'Being trapped in an eating disorder makes you feel very alone and hopeless. At times I got so unwell my parents worried whether I would wake up in the morning.
'But the doctor told me he’d seen worse, and didn’t refer me. I ended up spending two years in hospital.'
After her GP failed to recognise her eating disorder in its early stages, Harriet Davis is calling for a better understanding amongst the medical profession, so other sufferers can get the help they need.
Her story was broadcast on ITV Granada News on June 8.
The 25-year-old, who is a medical student in Lancaster, explains how her disordered eating began.
'It started when I was about 14. I started dieting to lose a bit of weight for a holiday and it quickly escalated and became very restrictive,' she says.
'My mum took me to the doctor, but I was told that I looked fine and he’d seen a lot worse, which meant we were left fighting it on our own. I just got worse and ended up in hospital.'
With Fixers, Harriet has created a short film giving insight into some of the assumptions made about eating disorders, and the impact people’s words have on someone who is unwell.
Click here to watch it.
Anonymous voices echo the comments Harriet says people with eating disorders so often hear.
'Eat something! What’s your problem? You don’t look like you have an eating disorder. Don’t you have any self-control? You’re so skinny. It can’t be healthy looking the way you do. It’s time you grew out of it.'
Harriet explains how she’s now able to view the problem from both sides – as a patient, and as a prospective doctor.
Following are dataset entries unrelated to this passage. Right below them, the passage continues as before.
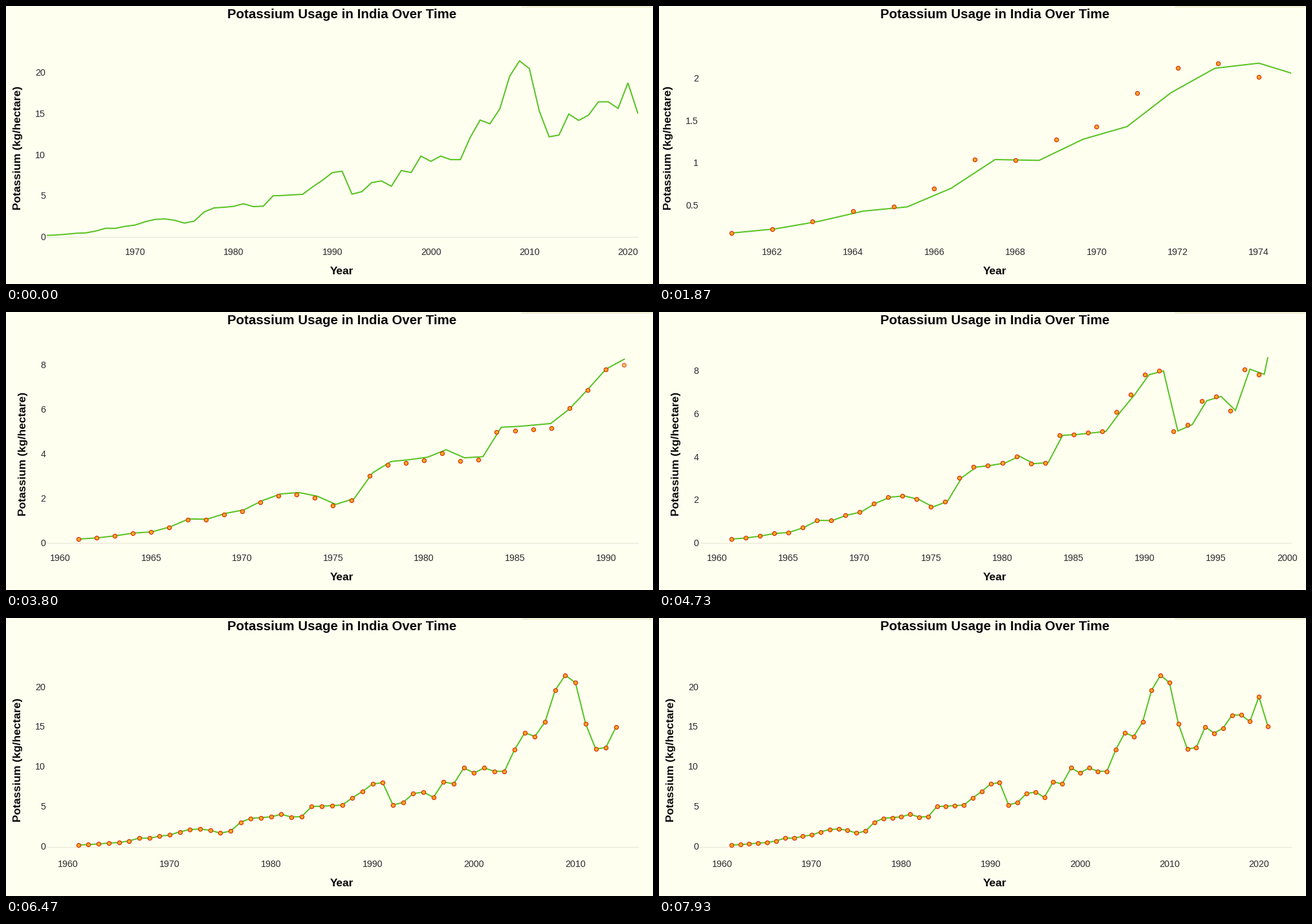
Recreate the animation shown at these times as a matplotlib script. Size 1000 px wide and 431 px high, loop 7990 ms.

```python
import math

import matplotlib.pyplot as plt
import numpy as np
from matplotlib.animation import FuncAnimation
from matplotlib.patches import Rectangle

plt.rcParams["font.family"] = "Liberation Sans"

W, H, DPI = 1000, 431, 64  # a power of two keeps the pixel size exact
LOOP, FRAMES = 7990, 120
LEFT, RIGHT, TOP, BOTTOM = 62, 976, 69.5, 370.2
IVORY, GREEN = "#fffff0", "#58c322"
TICK_PX = 14.2
FADE = 110  # ms for one transition

USAGE = np.array([
    0.17, 0.22, 0.31, 0.43, 0.48, 0.70, 1.04, 1.03, 1.28, 1.43, 1.83, 2.12,
    2.18, 2.02, 1.67, 1.92, 3.03, 3.52, 3.60, 3.71, 4.03, 3.68, 3.73, 5.00,
    5.04, 5.12, 5.18, 6.08, 6.89, 7.82, 8.00, 5.20, 5.50, 6.61, 6.81, 6.16,
    8.08, 7.84, 9.84, 9.20, 9.84, 9.41, 9.41, 12.13, 14.23, 13.78, 15.60,
    19.57, 21.45, 20.50, 15.36, 12.19, 12.40, 14.97, 14.19, 14.83, 16.45,
    16.46, 15.65, 18.76, 15.07])
YEARS = 1961 + np.arange(len(USAGE))
COUNT = len(USAGE)

# moment at which the n-th year is added
STARTS = np.interp(np.arange(1, COUNT + 1),
                   [1, 2, 15, 24, 31, 39, 54, 61],
                   [200, 340, 1860, 2915, 3732, 4667, 6355, 7215])


def pt(px):
    return px * 72 / DPI


def padded(lo, hi, length, pad):
    """Range that keeps pad pixels free at both ends."""
    if lo == hi:
        return lo - 1, hi + 1
    extra = (hi - lo) * pad / (length - 2 * pad)
    return lo - extra, hi + extra


class Scale:
    """Axis ranges fitted to the first n years; n = 0 fits the bare full line."""

    def __init__(self, n):
        w, h = RIGHT - LEFT, BOTTOM - TOP
        m = n or COUNT
        grow = 3.6 if n else 0
        xpad = 0.05 * w + grow if n else 0
        self.x = padded(YEARS[0], YEARS[m - 1], w, xpad)
        self.y = padded(USAGE[:m].min(), USAGE[:m].max(), h, 0.05 * h + grow)

    def px(self, v):
        a, b = self.x
        return LEFT + (v - a) / (b - a) * (RIGHT - LEFT)

    def py(self, v):
        a, b = self.y
        return BOTTOM - (v - a) / (b - a) * (BOTTOM - TOP)

    def points(self, n):
        return np.column_stack([self.px(YEARS[:n]), self.py(USAGE[:n])])


def ticks(lo, hi, length, min_px):
    rough = (hi - lo) / (min(max(length / min_px, 4), 9) + 1)
    base = 10 ** math.floor(math.log10(rough))
    step = next(k * base for k in (2, 5, 10) if rough <= k * base)
    first = math.ceil(lo / step - 1e-6)
    last = math.floor(hi / step + 1e-6)
    return [round(k * step, 6) for k in range(first, last + 1)]


def simplify(pts, tol=0.76):
    """Merge runs of points that lie nearly on one straight line."""
    out, i = [pts[0]], 1
    while i < len(pts):
        start, end = out[-1], pts[i]
        ux, uy = (end - start) / np.hypot(*(end - start))
        low = high = 0
        i += 1
        while i < len(pts):
            dx, dy = pts[i] - start
            dev = dx * uy - dy * ux
            low, high = min(low, dev), max(high, dev)
            if high - low > tol:
                break
            end = pts[i]
            i += 1
        out.append(end)
        if i < len(pts):
            out.append(pts[i])
            i += 1
    return np.array(out)


def ease(u):
    return 4 * u ** 3 if u < 0.5 else 1 - (2 - 2 * u) ** 3 / 2


def label(v):
    return f"{v:.8g}".replace("-", "\u2212")


def text_width(s):
    em = {".": 0.278, "\u2212": 0.584}
    return TICK_PX * sum(em.get(c, 0.556) for c in s)


SCALES = [Scale(n) for n in range(COUNT)]
PATHS = [simplify(SCALES[n - 1].points(n)) for n in range(1, COUNT + 1)]

fig = plt.figure(figsize=(W / DPI, H / DPI), dpi=DPI, facecolor=IVORY)
ax = fig.add_axes([0, 0, 1, 1])
ax.set_xlim(-0.5, W - 0.5)
ax.set_ylim(H - 0.5, -0.5)
ax.axis("off")


def write(x, y, s, px, **kw):
    return ax.text(x, y, s, fontsize=pt(px), va="baseline", **kw)


bold = dict(ha="center", weight="bold", color="#080808")
write(519, 18, "Potassium Usage in India Over Time", 20.5, **bold)
write(519, 415.7, "Year", 17.4, **bold)
y_title = write(22.5, 219.7, "Potassium (kg/hectare)", 17.4, rotation=90,
                rotation_mode="anchor", **bold)
x_labels = [write(0, 385.5, "", TICK_PX, ha="center", color="#2b2b2b")
            for _ in range(14)]
y_labels = [write(60.5, 0, "", TICK_PX, ha="right", color="#2b2b2b")
            for _ in range(14)]

ax.plot([796, W], [0, 0], color="#dedeb4", lw=pt(1))
zero, = ax.plot([LEFT, RIGHT], [0, 0], color="#e3e6d0", lw=pt(1))
line, = ax.plot([], [], color=GREEN, lw=pt(2), solid_joinstyle="miter")
dot = dict(ls="", marker="o", ms=pt(6.2), mfc="#ffa820", mec="#d42a08",
           mew=pt(1.15))
dots, = ax.plot([], [], **dot)
newest, = ax.plot([], [], **dot)

window = Rectangle((LEFT, TOP), RIGHT - LEFT, BOTTOM - TOP,
                   transform=ax.transData)
for part in (line, dots, newest):
    part.set_clip_path(window)


def show_axes(s):
    xs = ticks(*s.x, RIGHT - LEFT, 80)
    ys = ticks(*s.y, BOTTOM - TOP, 40)
    for i, t in enumerate(x_labels):
        t.set_visible(i < len(xs))
        if i < len(xs):
            t.set_text(label(xs[i]))
            t.set_x(s.px(xs[i]))
    for i, t in enumerate(y_labels):
        t.set_visible(i < len(ys))
        if i < len(ys):
            t.set_text(label(ys[i]))
            t.set_y(s.py(ys[i]) + 5)
    widest = max(text_width(label(v)) for v in ys)
    y_title.set_x(38.3 - widest)
    zero.set_visible(s.y[0] < 0 < s.y[1])
    zero.set_ydata([round(s.py(0))] * 2)


def draw(k):
    now = k * LOOP / FRAMES
    n = int(np.searchsorted(STARTS, now, side="right"))
    scale = SCALES[max(n - 1, 0)]
    show_axes(scale)
    if n == 0:
        line.set_data(*scale.points(COUNT).T)
        dots.set_data([], [])
        newest.set_data([], [])
        return

    u = ease(min((now - STARTS[n - 1]) / FADE, 1))
    path = PATHS[n - 1].copy()
    if n > 1:
        # vertices pair up by index; surplus ones stand at their new place
        old = PATHS[n - 2]
        m = min(len(old), len(path))
        path[:m] = old[:m] + u * (path[:m] - old[:m])
    line.set_data(*path.T)

    pts = scale.points(n)
    dots.set_data(*pts[:-1].T)
    newest.set_data(*pts[-1:].T)
    newest.set_alpha(u)


anim = FuncAnimation(fig, draw, frames=FRAMES, interval=LOOP / FRAMES,
                     init_func=lambda: draw(0), repeat=True, repeat_delay=0)
plt.show()
```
'Now that I study medicine I’ve come to recognise the strain and the pressure that doctors are under,' she says.
'But early intervention is so important and I’d like other people to be able to get help sooner, and have less of the physical and mental consequences.'
Shelley Perry, the chief executive of the local charity SEED Support and Education for Eating Disorders, is supporting Harriet’s campaign.
'There are over 70,000 people in Lancashire with an eating disorder at any one time. There’s an assumption that it’s about being thin, it’s about vanity - and it really isn’t.
'It’s a mental illness, so there needs to be a lot more understanding and a lot more education for GPs. It’s so important for that early intervention.'
Whilst recording with ITV, Harriet shows her film to a group of fellow medical students to get their thoughts.
Many were taken by the psychological insight into the condition.
One student comments: 'It really gets across the striking nature of what’s actually going on inside, which you don’t normally see.'
Another adds: 'It’s quite common in medicine, that you just start to see a condition rather than a person that it’s affecting and it really brought to light the person beneath the illness.'
Summing up her campaign Harriet says: 'If I manage to make a difference to even one doctor’s knowledge, or to one person’s experience, it would be good that I’ve made something of a bad experience and helped others have less of a difficult journey than I’ve had.'
To find other resources on this topic, and watch Fixers films, click on the image below.